HP later this year plans to start selling a home media hub in the US, based on the open-source Linux operating system. The company hopes the product will replace consumer electronics devices such as VCRs and DVD players in living rooms.

The device will be the industry's first high-definition television (HDTV) media hub and combines the capabilities of HDTV, a digital cable set-top box and a dual-tuner digital video recorder (DVR), HP said in a statement. On the media hub, users will be able to store and manage digital photos, music, TV and video.

The product, which has yet to be named and priced, will be marketed as a consumer electronics device, not a PC, and will come with a music information service for song titles, CD artwork and other information, an update service and an HP-designed electronic programming guide for recording of video, the company said.

The media hub, announced yesterday at the International Consumer Electronics Show (CES) in Las Vegas, is part of HP's plans to gain a bigger share of the home entertainment market. In addition to the hub, HP's plans for 2005 include the introduction of 17 new HDTVs and home theatre projectors.

The new product also offers many of the features of Microsoft Corp.'s Windows XP Media Center Edition, which HP also sells, and the company is a key partner for Microsoft in its efforts to make the PC the media and entertainment hub for the home.

This is not the first time that HP has broken ranks with Microsoft. At last year's CES, HP announced it would sell its own iPod music player, under an agreement with Apple.

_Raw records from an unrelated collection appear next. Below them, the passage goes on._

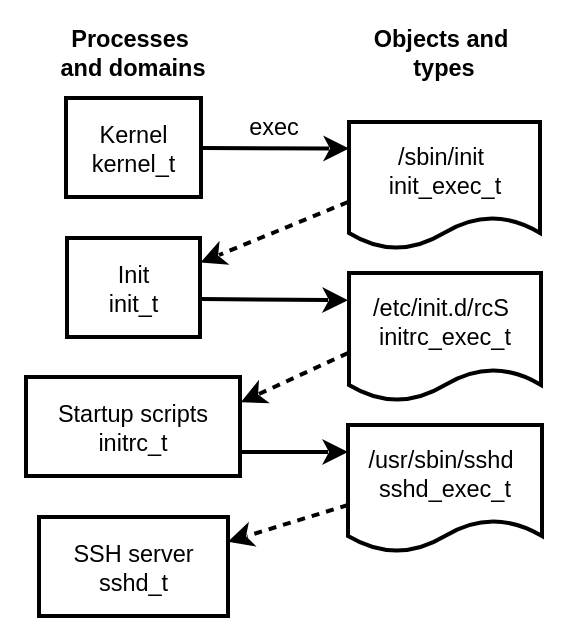
<!DOCTYPE html>
<html lang="en">
<head>
<meta charset="utf-8">
<title>Process domains and object types</title>
<style>
:root { --ink: #000; --paper: #fff; --line: 4px; }
* { box-sizing: border-box; margin: 0; }
body { width: 570px; height: 640px; overflow: hidden; background: var(--paper); }
.diagram {
  position: relative; width: 570px; height: 640px; color: var(--ink);
  font: 23.5px/29px "Liberation Sans", Arial, sans-serif;
  text-align: center; white-space: nowrap;
}
.heading { position: absolute; top: 24.5px; width: 190px; font-size: 23.5px; line-height: 29px; font-weight: 700; }
.heading.processes { left: 38px; }
.heading.objects { left: 346px; }
.heading span { display: block; }
.heading .first-line { position: relative; left: -3px; }
.heading.objects .first-line { left: 0; }
.heading.objects .second-line { position: relative; left: 3px; }
.node { position: absolute; display: flex; flex-direction: column; align-items: center; justify-content: center; }
.process { height: 103px; padding-top: 4px; border: var(--line) solid var(--ink); }
.kernel { left: 64px; top: 96px; width: 139px; }
.init { left: 65px; top: 236px; width: 137px; }
.startup { left: 24px; top: 375px; width: 218px; }
.ssh { left: 37px; top: 515px; width: 193px; }
.object { left: 348px; width: 194px; height: 100px; }
.init-file { top: 122px; }
.init-file span:first-child { position: relative; left: -4px; }
.rc-file { top: 273px; }
.rc-file span:first-child { position: relative; left: -4px; }
.sshd-file { top: 425px; }
.sshd-file span:first-child { position: relative; left: -4px; }
.edge-label { position: absolute; left: 244px; top: 113px; width: 60px; }
.shapes { position: absolute; inset: 0; }
.shapes .document, .shapes .edge { fill: none; stroke: var(--ink); stroke-width: 4; }
.shapes .transition { stroke-dasharray: 8 7; }
.arrowhead { fill: var(--ink); }
</style>
</head>
<body>
<main class="diagram">
  <svg class="shapes" width="570" height="640" viewBox="0 0 570 640" aria-hidden="true">
    <defs>
      <marker id="arrow" markerUnits="userSpaceOnUse" markerWidth="28" markerHeight="28" viewBox="-7 -14 28 28" refX="0" refY="0" orient="auto">
        <path class="arrowhead" d="M-6 -13L20 0L-6 13L1 0Z"/>
      </marker>
    </defs>
    <path class="document" d="M349 122H540V233Q492 204 444 233T349 233Z"/>
    <path class="document" d="M349 273H541V385Q493 356 445 385T349 385Z"/>
    <path class="document" d="M348 425H542V536Q493 507 445 536T348 536Z"/>
    <g marker-end="url(#arrow)"></g>
    <path class="edge" marker-end="url(#arrow)" d="M201 148L329 148.5"/>
    <path class="edge" marker-end="url(#arrow)" d="M200 299L328 300"/>
    <path class="edge" marker-end="url(#arrow)" d="M240 452H328"/>
    <path class="edge transition" marker-end="url(#arrow)" d="M348 202L219 255"/>
    <path class="edge transition" marker-end="url(#arrow)" d="M348 353L259 394"/>
    <path class="edge transition" marker-end="url(#arrow)" d="M348 505L247 536"/>
  </svg>

  <h2 class="heading processes"><span class="first-line">Processes</span><span>and domains</span></h2>
  <h2 class="heading objects"><span class="first-line">Objects and</span><span class="second-line">types</span></h2>

  <div class="node process kernel"><span>Kernel</span><span>kernel_t</span></div>
  <div class="node process init"><span>Init</span><span>init_t</span></div>
  <div class="node process startup"><span>Startup scripts</span><span>initrc_t</span></div>
  <div class="node process ssh"><span>SSH server</span><span>sshd_t</span></div>

  <div class="node object init-file"><span>/sbin/init</span><span>init_exec_t</span></div>
  <div class="node object rc-file"><span>/etc/init.d/rcS</span><span>initrc_exec_t</span></div>
  <div class="node object sshd-file"><span>/usr/sbin/sshd</span><span>sshd_exec_t</span></div>

  <p class="edge-label">exec</p>
</main>
</body>
</html>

The HP media hub won't have the functionality of a traditional PC, which Media Center PCs do have. The hub also won't have a keyboard, but will be controlled via a remote control. It can, however, be networked to access media stored on home computers and offers features that let users create their own slide shows combining personal digital photos and videos with music, according to HP.

"The Media Center PC is designed for those people who are pretty comfortable with the PC environment and want that in their living room," said an HP spokesperson. "The media hub is designed for people who want more of a traditional living room experience and want to move into the digital world."